The Ontario Secondary School Literacy Test is administered to all students in the province at two points during the 2021–2022 school year. The first is between October 13 and December 1, with individual student results reported by the end of January 2022, and the second is between March 23 and May 18, with individual student results reported by the end of June 2022.
Grades 10 and 11, and non-graduating Grade 12 students who are studying in person are eligible to take the OSSLT. As the literacy graduation requirement for all students graduating during the 2021–2022 school year has been waived, graduating students do not need to take the test.
Successful completion of the test is a graduation requirement. The test is composed of reading selections with multiple-select and open-response questions, and writing an Opinion Essay with multiple-select writing questions. Each session (Session A and Session B) is designed to be completed in 60 minutes, and students complete each session in one sitting. The sessions can be attempted one after the other, either back to back with a short break, or on two different dates and times. At the end of the two assessment sessions, students will be presented with a questionnaire that asks them about their experiences, attitudes and perceptions with respect to literacy.
After a review of students’ work on the test over the years, literacy experts from across the province have identified characteristics of successful or unsuccessful students’ work. The characteristics have been categorized into headings that define what each characteristic means in relation to the test.
The chart below outlines the conclusions. This information may assist educators in
- helping unsuccessful students understand what “getting better” at literacy looks like;
- identifying evidence that would help a student move from one category to another; and
- discussing areas for student improvement with parents.
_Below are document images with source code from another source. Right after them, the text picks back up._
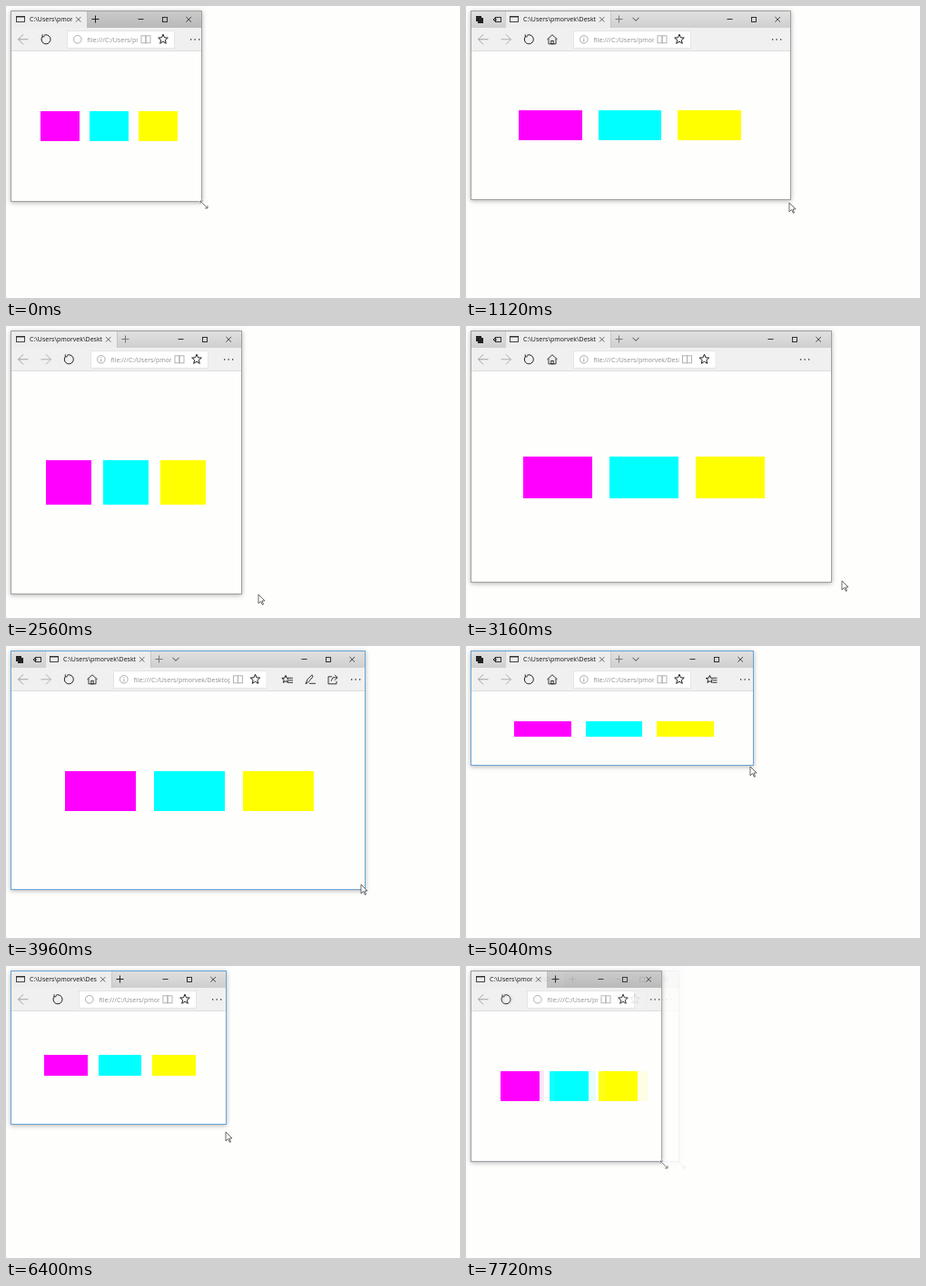
An HTML page with a canvas that plays this animation: 500 by 322 pixels, repeating every 7760 ms.

```html
<!DOCTYPE html>
<html lang="en">
<head>
<meta charset="utf-8">
<title>Resizing a browser window</title>
<style>
html, body { margin: 0; width: 100%; height: 100%; overflow: hidden; background: #fefefd; }
canvas { display: block; width: 500px; height: 322px; }
</style>
</head>
<body>
<canvas id="stage" width="500" height="322"></canvas>
<script>
const LOOP = 7760, STEP = 40, FADE = 7360;
const LAG = 80;    // the page and toolbar follow the frame this late
const LEAD = 120;  // the pointer runs this far ahead of it
const TITLE = 'C:\\Users\\pmorvek\\Deskt';
const ADDRESS = 'file:///C:/Users/pmorvek/Desktop/index.html';
const FONT = '7px "Open Sans", "Noto Sans", sans-serif';
const INK = '#222', GREY = '#999';

const stage = document.getElementById('stage');
const view = stage.getContext('2d');
const spare = document.createElement('canvas');
spare.width = stage.width;
spare.height = stage.height;
const layer = spare.getContext('2d');
let c = view;

// Corner of the window: time, right, bottom
const path = [
  [-LAG, 221, 215], [0, 215, 215], [1120, 357, 213], [2280, 258, 295],
  [2520, 258, 295], [3280, 412, 279], [3960, 395, 268], [5040, 316, 131],
  [5760, 291, 136], [6400, 242, 174], [7240, 234, 215], [LOOP + LEAD, 234, 215]
];

// Monotone cubic through the keys, so the edges never overshoot.
function sample(t, col) {
  const slope = i => (path[i + 1][col] - path[i][col]) / (path[i + 1][0] - path[i][0]);
  const tangent = i => {
    if (i === 0 || i === path.length - 1) return 0;
    const a = slope(i - 1), b = slope(i);
    return a * b <= 0 ? 0 : 2 * a * b / (a + b);
  };
  let i = 0;
  while (i < path.length - 2 && t >= path[i + 1][0]) i++;
  const h = path[i + 1][0] - path[i][0];
  const u = (t - path[i][0]) / h, v = 1 - u;
  const s = u * u * (3 - 2 * u);
  return path[i][col] * (1 - s) + path[i + 1][col] * s +
    h * u * v * (tangent(i) * v - tangent(i + 1) * u);
}

const corner = t => ({ x: Math.round(sample(t, 1)), y: Math.round(sample(t, 2)) });
const clamp = (v, lo, hi) => Math.max(lo, Math.min(hi, v));

function rect(x, y, w, h, fill) {
  c.fillStyle = fill;
  c.fillRect(x, y, w, h);
}

function frame(x, y, w, h, color, width = 0.9) {
  c.strokeStyle = color;
  c.lineWidth = width;
  c.strokeRect(x, y, w, h);
}

// Each run is a flat list of x, y pairs around the icon centre.
function lines(x, y, color, width, ...runs) {
  c.strokeStyle = color;
  c.lineWidth = width;
  c.beginPath();
  for (const r of runs) {
    c.moveTo(x + r[0], y + r[1]);
    for (let i = 2; i < r.length; i += 2) c.lineTo(x + r[i], y + r[i + 1]);
  }
  c.stroke();
}

function arc(x, y, r, from, to, color, width) {
  c.strokeStyle = color;
  c.lineWidth = width;
  c.beginPath();
  c.arc(x, y, r, from, to);
  c.stroke();
}

function clipText(str, x, y, end, color) {
  c.save();
  c.beginPath();
  c.rect(x - 1, y - 10, Math.max(0, end - x + 1), 14);
  c.clip();
  c.font = FONT;
  c.fillStyle = color;
  c.fillText(str, x, y);
  c.restore();
}

const dash = (x, y, r, color) => lines(x, y, color, 0.9, [-r, 0, r, 0]);
const cross = (x, y, r, color) => lines(x, y, color, 0.8, [-r, -r, r, r], [r, -r, -r, r]);
const plus = (x, y, r, color) => lines(x, y, color, 1, [-r, 0, r, 0], [0, -r, 0, r]);

function star(x, y, r) {
  c.beginPath();
  for (let i = 0; i < 10; i++) {
    const a = (i / 5 - 0.5) * Math.PI, d = i % 2 ? r * 0.44 : r;
    c.lineTo(x + d * Math.cos(a), y + d * Math.sin(a));
  }
  c.closePath();
  c.strokeStyle = INK;
  c.lineWidth = 1;
  c.stroke();
}

function arrow(x, y, dir, r, color) {
  lines(x, y, color, 0.9, [-r * dir, 0, r * dir, 0], [0, -r, r * dir, 0, 0, r]);
}

function refresh(x, y) {
  arc(x, y, 5, -2, 3.9, INK, 1);
  lines(x, y, INK, 0.9, [-4, -5.5, -4, -3, -1.5, -3]);
}

function home(x, y) {
  lines(x, y, INK, 0.9, [-5.5, 0, 0, -5, 5.5, 0], [-4, -1, -4, 5, 4, 5, 4, -1]);
  frame(x - 1.2, y + 1.5, 2.4, 3.5, INK);
}

function favourites(x, y) {
  star(x - 2, y, 4.4);
  rect(x + 1, y - 2, 6, 7, '#f0f0f0');
  for (let i = 0; i < 3; i++) dash(x + 3.5, y - 1.5 + i * 2.5, 2.5, INK);
}

function pen(x, y) {
  lines(x, y, INK, 0.9, [-5, 5, -3, 0, 2, -5, 3, -3, -2, 3, -5, 5], [-1, 4.5, 6, 4.5]);
}

function share(x, y) {
  lines(x, y, INK, 0.9, [-1, -3, -5, -3, -5, 5, 4, 5, 4, 2], [-2, 2, 0, -2, 5, -2, 2, -5],
    [5, -2, 2, 1]);
}

const extras = [favourites, pen, share];

function titleBar(R) {
  const dark = 22 * clamp((243 - R) / 28, 0, 1);
  const bar = c.createLinearGradient(0, 6, 0, 24);
  [224, 207].forEach((v, i) => bar.addColorStop(i, `rgb(${v - dark},${v - dark},${v - dark})`));
  rect(6, 6, R - 6, 18, bar);

  const wide = R >= 295;
  const left = wide ? 43 : 6;
  const end = left + Math.min(116, R - 132);
  rect(left, 6, end - left, 18, '#ededed');
  rect(end, 6, 0.6, 18, '#bbb');
  if (wide) {
    rect(left, 6, 0.6, 18, '#bbb');
    rect(11, 11, 6, 6, INK);
    rect(13, 13, 6, 6, INK);
    frame(32.5, 12.5, 6, 5, INK);
    arrow(32, 15, -1, 2, INK);
    lines(187, 14.5, '#444', 1, [-3.5, -1.7, 0, 1.8, 3.5, -1.7]);
  }
  frame(left + 5.5, 11.5, 9, 6, '#333');
  rect(left + 5, 11, 10, 1.5, '#333');
  clipText(TITLE, left + 20, 17.2, end - 16, '#111');
  cross(end - 9.3, 14.8, 2.7, '#444');
  plus(end + 9.5, 14.5, 4, R < 250 ? INK : '#777');

  dash(R - 66.5, 14.5, 3, INK);
  frame(R - 42.5, 12.5, 5, 5, INK);
  cross(R - 13.8, 14.8, 2.8, INK);
}

function toolBar(R, edge, growing) {
  rect(6, 24, R - 6, 26, '#f0f0f0');
  rect(6, 49, R - 6, 1, '#dedede');

  // The address box keeps 130 px; side buttons give way first.
  const start = clamp(edge - 165, 67, 118);
  const end = edge >= 358 ? edge - 110.5 : Math.min(248, edge - 35);
  const y = 36.8;
  arrow(19, y, -1, 5.5, GREY);
  if (start > 86) arrow(44, y, 1, 5.5, '#aaa');
  refresh(Math.min(69.3, start - 23), y);
  if (start > 112) home(95, y);

  rect(start, 27, end - start, 20, '#fff');
  frame(start + 0.5, 27.5, end - start - 1, 19, '#e3e3e3');
  arc(start + 11.8, y, 4.3, 0, 7, GREY, 0.8);
  if (start > 88) lines(start + 11.8, y, '#888', 0.8, [0, -2.5, 0, -1.5], [0, -0.5, 0, 2.6]);
  clipText(ADDRESS, start + 22.5, 39.7, end - 41, '#8e8e8e');
  frame(end - 37, y - 4, 5, 8, '#aaa');
  frame(end - 32, y - 4, 5, 8, '#aaa');
  star(end - 13, y, 5.6);

  // Extra buttons come back once the window stops growing.
  const count = growing ? 0 : clamp(Math.floor((edge - 35 - end) / 25), 0, 3);
  extras.slice(0, count).forEach((icon, i) => icon(end + 22.5 + i * 25, y));
  for (let i = 0; i < 3; i++) rect(edge - 18 + i * 4.5, 36.3, 1.3, 1.3, INK);
}

function page(size) {
  const w = size.x - 6, h = size.y - 50;
  const top = Math.round(50 + h * 0.4), bottom = Math.round(50 + h * 0.6);
  ['#f0f', '#0ff', '#ff0'].forEach((color, i) => {
    const x = Math.round(6 + w * (0.15 + 0.25 * i));
    rect(x, top, Math.round(6 + w * (0.35 + 0.25 * i)) - x, bottom - top, color);
  });
}

function pointer(x, y) {
  c.save();
  c.translate(x, y);
  c.beginPath();
  c.moveTo(0, 0);
  c.lineTo(0, 10);
  c.lineTo(2.5, 7.5);
  c.lineTo(4.5, 11.5);
  c.lineTo(5.5, 11);
  c.lineTo(4, 7);
  c.lineTo(7, 7);
  c.closePath();
  c.fillStyle = '#fff';
  c.fill();
  c.strokeStyle = '#444';
  c.lineWidth = 0.8;
  c.stroke();
  c.restore();
}

function sizer(x, y) {
  const runs = [[-4, -4, 4, 4], [-4, -1, -4, -4, -1, -4], [1, 4, 4, 4, 4, 1]];
  lines(x, y, '#fff', 2.4, ...runs);
  lines(x, y, '#555', 0.8, ...runs);
}

function scene(ctx, t) {
  c = ctx;
  const now = corner(t), late = corner(t - LAG), ahead = corner(t + LEAD);
  const R = now.x, B = now.y;
  rect(0, 0, 500, 322, '#fefefd');

  c.save();
  c.shadowColor = 'rgba(0,0,0,.3)';
  c.shadowBlur = 5;
  c.shadowOffsetY = 1;
  rect(5, 5, R - 4, B - 4, '#fff');
  c.restore();

  c.save();
  c.beginPath();
  c.rect(6, 6, R - 6, B - 6);
  c.clip();
  rect(6, 6, R - 6, B - 6, '#fefefd');
  titleBar(R);
  toolBar(R, late.x, R > late.x);
  page(late);
  c.restore();
  frame(5.5, 5.5, R - 5, B - 5, t > 3300 ? '#6aa5d6' : '#a0a0a0', 1);

  // A resting window shows the resize cursor on its corner.
  const resting = now.x === late.x && now.y === late.y;
  if (t === 0 || resting) sizer(R + 3, B + 4);
  else pointer(ahead.x + 2, ahead.y + 2);
}

function draw(now) {
  const t = Math.floor((now % LOOP) / STEP) * STEP;
  scene(view, t);
  if (t > FADE) {
    scene(layer, 0);
    view.globalAlpha = (t - FADE) / (LOOP - FADE);
    view.drawImage(spare, 0, 0);
    view.globalAlpha = 1;
  }
}

const begin = performance.now();
function tick() {
  draw(performance.now() - begin);
  requestAnimationFrame(tick);
}
tick();
</script>
</body>
</html>
```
The unsuccessful student’s work is characterized by:
The successful student’s work is characterized by:
In ideas and sparse supporting details; in understanding and use of forms (e.g., personal essay, graphs and charts); and in vocabulary use
Big ideas, details selected to support generalizations; broad vocabulary; connects purposes, audience, and form
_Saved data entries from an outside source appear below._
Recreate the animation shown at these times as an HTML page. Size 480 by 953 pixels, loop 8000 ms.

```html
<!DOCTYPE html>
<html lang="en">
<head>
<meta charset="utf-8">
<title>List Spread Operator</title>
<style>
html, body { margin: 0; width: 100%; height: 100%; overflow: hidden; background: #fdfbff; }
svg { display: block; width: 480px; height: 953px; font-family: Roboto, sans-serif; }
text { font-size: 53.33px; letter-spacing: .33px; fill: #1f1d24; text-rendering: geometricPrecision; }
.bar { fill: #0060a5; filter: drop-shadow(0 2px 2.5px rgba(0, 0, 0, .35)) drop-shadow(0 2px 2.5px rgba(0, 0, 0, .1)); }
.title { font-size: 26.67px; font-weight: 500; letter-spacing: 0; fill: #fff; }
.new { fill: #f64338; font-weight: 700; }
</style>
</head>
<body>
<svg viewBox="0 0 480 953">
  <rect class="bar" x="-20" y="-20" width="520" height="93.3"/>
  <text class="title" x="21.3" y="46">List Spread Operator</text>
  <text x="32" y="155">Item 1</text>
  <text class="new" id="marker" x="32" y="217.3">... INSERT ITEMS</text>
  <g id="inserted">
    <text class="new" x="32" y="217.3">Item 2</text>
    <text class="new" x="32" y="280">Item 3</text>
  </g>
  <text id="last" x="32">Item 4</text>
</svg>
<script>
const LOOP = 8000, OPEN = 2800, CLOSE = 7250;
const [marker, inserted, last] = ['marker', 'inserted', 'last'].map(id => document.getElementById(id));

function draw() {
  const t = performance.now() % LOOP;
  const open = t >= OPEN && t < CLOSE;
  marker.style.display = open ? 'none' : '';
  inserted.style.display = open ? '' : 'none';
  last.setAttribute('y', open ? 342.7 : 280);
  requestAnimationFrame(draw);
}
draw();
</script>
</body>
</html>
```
The small set of ideas selected from texts or chosen for writing are used repeatedly; narrow range of skill sets for choice of vocabulary and sentence structure; syntax is often drawn from oral language
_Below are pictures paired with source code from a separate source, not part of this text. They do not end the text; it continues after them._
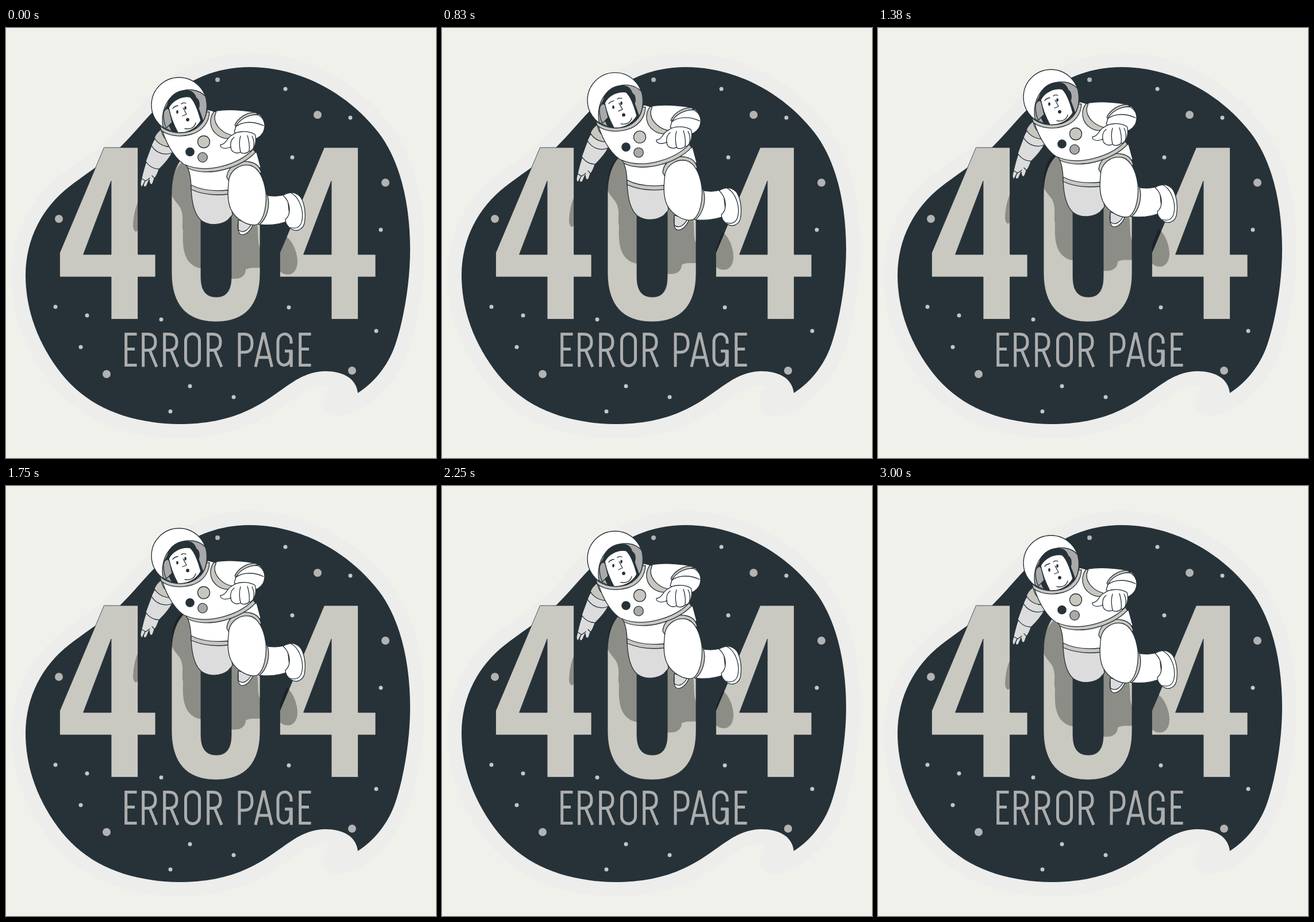
An HTML page that plays this animation: 748 by 748 pixels, repeating every 3040 ms.

```html
<!DOCTYPE html>
<html lang="en">
<head>
<meta charset="utf-8">
<title>Error page</title>
<style>
html, body { margin: 0; width: 100%; height: 100%; overflow: hidden; background: #f0f1eb }
svg { display: block; width: 100%; height: 100% }
.ink { fill: #263238 }
.digit { fill: #cac9c1; stroke: #263238; stroke-width: .8; fill-rule: evenodd }
.letters { fill: none; stroke: #adadad; stroke-width: 5 }
#hero { stroke: #263238; stroke-width: 1.3; stroke-linejoin: round; stroke-linecap: round; fill: #fff }
#hero .shadow { fill: #000; fill-opacity: .3; stroke: none }
#hero .pale { fill: #dcdcdc }
#hero .band { fill: #c8c7bf }
#hero .gray { fill: #a9a9a9 }
#hero .dark { fill: #263238 }
#hero .line { fill: none }
</style>
</head>
<body>
<svg viewBox="0 0 748 748">
  <defs>
    <path id="blob" d="M424 68C505 68 590 108 648 182C688 234 703 312 703 385C703 440 693 500 680 542C668 583 644 614 612 635C609 608 584 597 556 597C504 597 478 640 421 665C385 682 345 689 300 689C205 687 135 655 90 593C55 545 34 490 34 429C35 365 63 313 110 276C150 245 172 234 200 206C230 176 247 152 274 128C317 89 366 68 424 68Z"/>
    <path id="four" d="M170.500 208H229.500V394H260V433H229.500V506.500H183V433H93.500V391ZM183 266L134.500 394H183Z"/>
  </defs>

  <g fill="#ededec">
    <use href="#blob" stroke="#ededec" stroke-width="50" stroke-linejoin="round"/>
    <path d="M563 624C552 635 548 656 557 667C567 678 587 676 604 669C630 660 648 642 662 620L600 600Z"/>
  </g>
  <use href="#blob" class="ink"/>
  <g id="stars"></g>

  <use href="#four" class="digit"/>
  <use href="#four" class="digit" x="383"/>
  <path class="digit" d="M288 288C288 232 315 203 365 203C416 203 442 232 442 288V426C442 482 416 511 365 511C315 511 288 482 288 426ZM339 277V432C339 456 347 468 366 468C384 468 392 456 392 432V277C392 255 384 246 366 246C347 246 339 255 339 277Z"/>

  <g class="letters" role="img" aria-label="ERROR PAGE">
    <path id="e" d="M227.500 532.500H208.700V586.500H227.500M208.700 558.500H224"/>
    <path id="r" d="M238.700 589.500V532.500H246C256 532.500 260 537 260 546.500C260 556.500 255 560.500 246 560.500H238.700M250 560.500L262 589.500"/>
    <use href="#r" x="37"/>
    <rect x="312.500" y="532" width="24" height="55.500" rx="12"/>
    <use href="#r" x="113"/>
    <path d="M406 589.500V532.500H414C424 532.500 428 538 428 548.500C428 560 423 564 414 564H406"/>
    <path d="M434 589.500L447.500 532H449L462.500 589.500M438.500 573H458"/>
    <path d="M496 549V545C496 528 473 528 473 546V573C473 591 495 591 495 572V562H485M496.300 560V589.500"/>
    <use href="#e" x="303"/>
  </g>

  <g id="hero">
    <g class="shadow">
      <path d="M229.500 303C224 314 221 333 221 345C222 355 228 357 229.500 350Z"/>
      <path d="M306 234C293 244 288 262 288 290C292 302 304 308 306 321C309 334 305 343 308 353C307 375 308 392 317 405C323 413 331 417 339 418V300L322 250Z"/>
      <path d="M392 320V436C408 438 417 431 417 420C425 416 434 418 442 417V382C436 371 441 355 435 330Z"/>
      <path d="M488 363C499 371 507 391 507 407C506 431 488 433 477 424V391Z"/>
    </g>

    <!-- far leg and hips -->
    <path d="M404 336C402 347 404 356 408 359C417 362 426 352 430 341Z"/>
    <path class="pale" d="M404 334V351C413 359 422 350 427 341Z"/>
    <path class="pale" d="M322 278C323 306 329 326 340 335C354 345 374 343 386 334L394 325L388 285Z"/>
    <path d="M316 243C321 254 322 267 322 280C344 291 367 290 390 287L443 242L436 216Z"/>
    <path class="band" d="M322 273C343 284 366 284 386 282L387 289C364 292 343 290 322 281Z"/>

    <!-- near leg -->
    <path d="M449 290C466 294 478 293 489 288L494 334C480 341 465 344 441 342Z"/>
    <path d="M482 291C496 283 506 286 513 295C520 307 522 325 519 340C516 351 505 355 497 350C489 345 486 340 486 333C496 325 496 304 482 291Z"/>
    <path class="line" d="M494 286C510 293 518 316 515 334C513 347 504 350 495 347"/>
    <path class="band" d="M449 288L454 289C461 308 454 331 441 342L435 340C448 329 452 311 449 288Z"/>
    <path class="band" d="M384 260C385 240 406 229 424 233C435 235 442 242 444 252L390 270Z"/>
    <path d="M388 262C393 244 410 236 425 239C440 243 449 263 452 286C454 308 449 332 438 341C424 347 400 334 391 315C384 299 386 279 388 262Z"/>

    <!-- far arm -->
    <path class="pale" d="M244 232C240 244 237 256 235 265C233 271 234 277 237 276L242 266L239 273C240 278 244 278 246 271L249 264L250 270C252 274 255 272 256 268L258 262C263 257 265 249 267 243Z"/>
    <path class="line" d="M236 262L243 266L250 261M254 257L259 262"/>
    <path class="pale" d="M254 202C250 213 246 223 243 232C249 241 258 246 267 245C276 236 284 227 289 217Z"/>
    <path class="pale" d="M269 181C261 187 257 194 253 204C260 217 276 223 289 217L296 207L277 177Z"/>
    <path class="band" d="M270 176C263 181 260 186 258 191C264 202 278 209 292 206L287 198C278 196 272 190 270 176Z"/>

    <!-- chest -->
    <path d="M272 178C280 205 296 231 315 240C350 255 405 239 432 212L427 190L400 145L366 146L351 142L330 175Z"/>
    <path class="band" d="M312 238C349 254 404 238 430 211L434 216C409 244 350 260 317 244Z"/>
    <circle class="band" cx="344" cy="198" r="10.500"/>
    <circle class="dark" cx="320" cy="215.500" r="7.200"/>
    <circle class="gray" cx="342" cy="225" r="8.300"/>

    <!-- near arm -->
    <path class="band" d="M362 145C352 158 354 177 369 187C378 193 388 193 396 190L400 180L372 146Z"/>
    <path d="M366 144C386 141 411 143 430 146C447 149 453 164 448 176C443 190 427 197 412 195L398 187C379 186 362 170 363 154Z"/>
    <path class="band" d="M398 169C403 157 419 146 434 147L439 150C420 151 408 161 403 172Z"/>
    <path d="M400 171C407 158 423 150 438 151C450 157 453 170 447 182C441 192 431 195 421 194L397 181Z"/>
    <path class="line" d="M399 172C411 162 432 162 448 170"/>
    <path d="M394 186C402 179 421 178 433 185C436 193 434 205 430 210C427 214 424 215 423 214C419 219 411 219 408 216C400 220 391 215 391 207C380 212 372 208 373 203C383 203 384 190 394 186Z"/>
    <path class="line" d="M397 190C391 194 390 201 391 208M408 188C405 197 406 207 408 216M420 187C423 197 424 206 423 214M428 188C432 195 432 204 430 210"/>

    <!-- helmet and face -->
    <circle cx="301" cy="134" r="48"/>
    <path class="gray" d="M273 172C269 146 278 124 297 113C315 104 335 106 347 119C351 132 350 149 344 160C329 182 297 188 273 172Z"/>
    <path class="dark" d="M290 181C280 166 278 150 275 146C277 138 280 137 281 133C285 116 301 107 317 109C326 110 329 116 331 122C337 125 337 135 335 140L343 162L322 180Z"/>
    <path d="M283 139C289 126 305 118 320 120C328 126 334 143 339 161C330 177 314 183 299 182C292 169 286 154 283 139Z"/>
    <path class="gray" d="M274 151C274 142 281 137 284 143L289 164L279 174C276 168 274 160 274 151Z"/>
    <path class="line" d="M290 140Q293 136 299 135M305 132Q308 129 313 131M308 139L314 150L307 153M311 175C321 177 328 173 330 165"/>
    <g class="dark" stroke="none">
      <ellipse cx="298" cy="146" rx="1.800" ry="3"/>
      <ellipse cx="312" cy="139" rx="1.800" ry="3"/>
      <circle cx="316" cy="159.500" r="2.900"/>
    </g>
    <path class="band" d="M268 170C281 182 303 185 320 180C337 174 346 163 349 146L354 146C353 166 340 180 322 185C302 191 281 187 270 178Z"/>
  </g>
</svg>
<script>
const stars = [
  [368, 90, 4], [486, 106], [542, 151, 7], [599, 156], [498, 225], [660, 269, 7], [652, 351],
  [92, 332, 7], [86, 485], [141, 500], [270, 507], [130, 555], [175, 602, 7], [320, 623],
  [396, 642], [286, 667], [492, 486], [644, 527], [602, 596, 7]
];
document.getElementById('stars').innerHTML = stars.map(([x, y, r = 3.5]) =>
  `<circle cx="${x}" cy="${y}" r="${r}" fill="${r > 3.5 ? '#b3b3b3' : '#c6c6c1'}"/>`).join('');

const hero = document.getElementById('hero');
const LOOP = 3040, STEPS = 72, RISE = 15;

// Linear rise and fall at 24 steps a second
function draw() {
  const t = performance.now() % LOOP;
  const step = Math.min(STEPS, Math.floor((t + 4) * 0.024));
  const lift = RISE * (1 - Math.abs(1 - 2 * step / STEPS));
  hero.setAttribute('transform', `translate(0 ${-lift})`);
  requestAnimationFrame(draw);
}
draw();
</script>
</body>
</html>
```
Range of literacy and fluency skills; navigates and adopts different types of expression; produces own ideas; syntax is that of written language where appropriate; flexibility of expression
Focus on specifics of tasks; straight-forward purposes in reading or writing; heavy reliance on personal experience for evidence
Uses symbols and visualization in understanding and expression; transfers skills and prior knowledge to new situations